“I once spoke to someone who had survived the genocide in Rwanda, and she said to me that there was now nobody left on the face of the earth, either friend or relative, who knew who she was. No one who remembered her girlhood and her early mischief and family lore; no sibling or boon companion who could tease her about that first romance; no lover or pal with whom to reminisce. All her birthdays, exam results, illnesses, friendships, kinships—gone. She went on living, but with a tabula rasa as her diary and calendar and notebook. I think of this every time I hear of the callow ambition to ‘make a new start’ or to be ‘born again’: Do those who talk this way truly wish for the slate to be wiped? Genocide means not just mass killing, to the level of extermination, but mass obliteration to the verge of extinction. You wish to have one more reflection on what it is to have been made the object of a ‘clean’ sweep? Try Vladimir Nabokov’s microcosmic miniature story ‘Signs and Symbols,’ which is about angst and misery in general but also succeeds in placing it in what might be termed a starkly individual perspective. The album of the distraught family contains a faded study of Aunt Rosa, a fussy, angular, wild-eyed old lady, who had lived in a tremulous world of bad news, bankruptcies, train accidents, cancerous growths—until the Germans put her to death, together with all the people she had worried about.”
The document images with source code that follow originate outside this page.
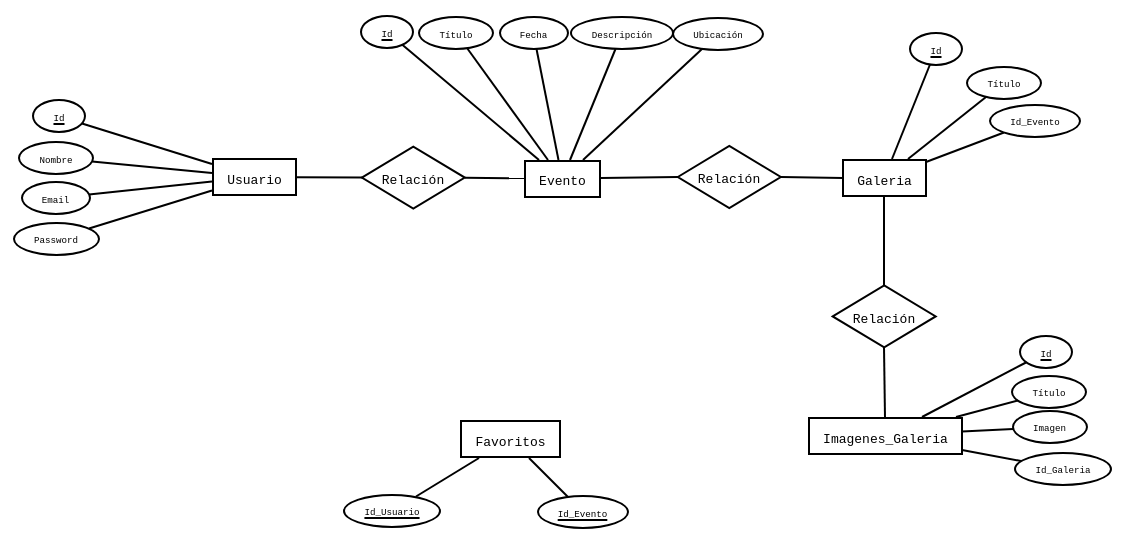
<!DOCTYPE html>
<html lang="es">
<head>
<meta charset="utf-8">
<title>Diagrama entidad-relación</title>
<style>
:root {
  --ink: #000;
  --paper: #fff;
}
* { box-sizing: border-box; margin: 0; }
body { background: var(--paper); overflow: hidden; }
.diagram {
  position: relative;
  width: 1124px;
  height: 544px;
  overflow: hidden;
  color: var(--ink);
  font-family: "Liberation Mono", monospace;
}
.links { position: absolute; inset: 0; }
.links line, .links polygon { stroke: var(--ink); stroke-width: 2; }
.links polygon { fill: var(--paper); }
.links .thin { stroke-width: 1; }
.entity, .relation, .attribute {
  position: absolute;
  left: var(--x);
  top: var(--y);
  width: var(--w);
  display: flex;
  align-items: center;
  justify-content: center;
  white-space: nowrap;
}
.entity, .relation { font-size: 13px; font-weight: 400; line-height: 16px; padding-top: 7px; }
.entity { height: 38px; border: 2px solid var(--ink); background: var(--paper); }
.relation { width: 104px; height: 62px; padding-top: 6px; }
.attribute {
  height: 34px;
  padding-top: 5px;
  border: 2px solid var(--ink);
  border-radius: 50%;
  background: var(--paper);
  font-size: 9.2px;
  line-height: 12px;
}
.key {
  text-decoration: underline 2px;
  text-underline-offset: 2px;
  text-decoration-skip-ink: none;
}
</style>
</head>
<body>
<main class="diagram">
  <svg class="links" width="1124" height="544" viewBox="0 0 1124 544" aria-hidden="true">
    <defs>
      <polygon id="diamond" points="-51.5,0 0,-31 51.5,0 0,31"/>
    </defs>
    <g class="usuario-links">
      <line x1="82" y1="123.5" x2="212" y2="164"/>
      <line x1="92" y1="161.5" x2="212" y2="173"/>
      <line x1="89" y1="194.5" x2="212" y2="181.5"/>
      <line x1="89" y1="228.5" x2="212" y2="190.5"/>
    </g>
    <g class="evento-links">
      <line x1="402" y1="44.5" x2="539" y2="160"/>
      <line x1="467" y1="48" x2="548" y2="160"/>
      <line x1="536.5" y1="49" x2="558.5" y2="160"/>
      <line x1="615.5" y1="49" x2="570" y2="160"/>
      <line x1="702" y1="49" x2="583" y2="160"/>
    </g>
    <g class="galeria-links">
      <line x1="930" y1="64.5" x2="892" y2="159"/>
      <line x1="986" y1="97" x2="908" y2="159"/>
      <line x1="1004" y1="132.5" x2="926" y2="162"/>
    </g>
    <g class="imagenes-links">
      <line x1="1026" y1="362.5" x2="922" y2="417"/>
      <line x1="1018" y1="400.5" x2="956" y2="417"/>
      <line x1="1013" y1="429" x2="962" y2="431.5"/>
      <line x1="1021" y1="461" x2="962" y2="450"/>
    </g>
    <g class="favoritos-links">
      <line x1="416" y1="496.5" x2="479" y2="458"/>
      <line x1="568" y1="497" x2="529" y2="458"/>
    </g>
    <g class="relation-links">
      <line x1="296" y1="177.3" x2="362" y2="177.6"/>
      <line x1="465" y1="177.8" x2="509" y2="178.3"/>
      <line class="thin" x1="509" y1="178.5" x2="524" y2="178.5"/>
      <line x1="601" y1="178" x2="678" y2="177"/>
      <line x1="781" y1="177" x2="843" y2="178"/>
      <line x1="884" y1="197" x2="884" y2="286"/>
      <line x1="884" y1="347" x2="885" y2="418"/>
    </g>
    <use href="#diamond" x="413.3" y="177.6"/>
    <use href="#diamond" x="729.3" y="177"/>
    <use href="#diamond" x="884.2" y="316.4"/>
  </svg>

  <h2 class="entity" style="--x:212px;--y:158px;--w:85px">Usuario</h2>
  <p class="attribute" style="--x:32px;--y:99px;--w:54px"><span class="key">Id</span></p>
  <p class="attribute" style="--x:18px;--y:141px;--w:76px">Nombre</p>
  <p class="attribute" style="--x:20.5px;--y:181px;--w:70px">Email</p>
  <p class="attribute" style="--x:12.5px;--y:221.5px;--w:87px">Password</p>

  <p class="relation" style="--x:361px;--y:147px">Relación</p>

  <h2 class="entity" style="--x:524px;--y:159.5px;--w:77px">Evento</h2>
  <p class="attribute" style="--x:360px;--y:15px;--w:54px"><span class="key">Id</span></p>
  <p class="attribute" style="--x:418px;--y:16px;--w:76px">Título</p>
  <p class="attribute" style="--x:498.5px;--y:16px;--w:70px">Fecha</p>
  <p class="attribute" style="--x:570px;--y:16px;--w:104px">Descripción</p>
  <p class="attribute" style="--x:672px;--y:16.5px;--w:92px">Ubicación</p>

  <p class="relation" style="--x:677px;--y:146px">Relación</p>

  <h2 class="entity" style="--x:842px;--y:159px;--w:85px">Galeria</h2>
  <p class="attribute" style="--x:909px;--y:32px;--w:54px"><span class="key">Id</span></p>
  <p class="attribute" style="--x:966px;--y:65.5px;--w:76px">Título</p>
  <p class="attribute" style="--x:989px;--y:103.5px;--w:92px">Id_Evento</p>

  <p class="relation" style="--x:832px;--y:286px">Relación</p>

  <h2 class="entity" style="--x:808px;--y:417px;--w:155px">Imagenes_Galeria</h2>
  <p class="attribute" style="--x:1019px;--y:335px;--w:54px"><span class="key">Id</span></p>
  <p class="attribute" style="--x:1011px;--y:374.5px;--w:76px">Título</p>
  <p class="attribute" style="--x:1011.5px;--y:409.5px;--w:76px">Imagen</p>
  <p class="attribute" style="--x:1014px;--y:451.5px;--w:98px">Id_Galeria</p>

  <h2 class="entity" style="--x:460px;--y:420px;--w:101px">Favoritos</h2>
  <p class="attribute" style="--x:343px;--y:493.5px;--w:98px"><span class="key">Id_Usuario</span></p>
  <p class="attribute" style="--x:536.5px;--y:495px;--w:92px"><span class="key">Id_Evento</span></p>
</main>
</body>
</html>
― Christopher Hitchens, Hitch 22: A Memoir
I am not sure what reminded me of the historical WWII movie (not a film, really, it was made for TV) Conspiracy – but I did a search and found it streaming on HBO Max. I had seen a good bit of the short (hour-and-a-half) work before. I had searched it out because I had seen a documentary on and was interested in the life and death of the Nazi Reinhard Heydrich – a particular hideous man assassinated by a team sent by the Czech government in exile.
So I re-watched it and it was crackerjack. It is the story of the 1942 Wannsee conference, set at a posh estate outside of Berlin. A group of top Nazis meet and develop the monstrous plan to settle the “Jewish Question.” It is based on the only surviving transcript of the meeting and is an awful, yet illuminating record of the thoughts of the butchers involved.
What first struck me was the illustration of Hannah Arendt’s idea of the banality of evil. Despite the apocalyptic subject being discussed, the men are obsessed with jockeying for power, style, and the food being served. It is truly a slice of genocidal bureaucracy.
I watched it with the subtitles on so I could follow the exact language. The way the couched the subjects, the way they pounded on the table, the way they insisted what they were doing was not only legal, but the only moral imperative – was chilling. Absolute, pure evil was disguised and couched in the language of duty. Think about this the next time you watch a Zoom meeting where a disastrous or immoral conclusion is arrived at without anyone talking about what is really going on.
Oh, now I remember what reminded me of this movie…. The algorithm presented me with a YouTube video showing someone that had a tiny, bit part (a radio operator) in the film. I always enjoy spotting a future star with a background part in a film.
I guess it’s inevitable that Loki would be present at the conception of the Holocaust.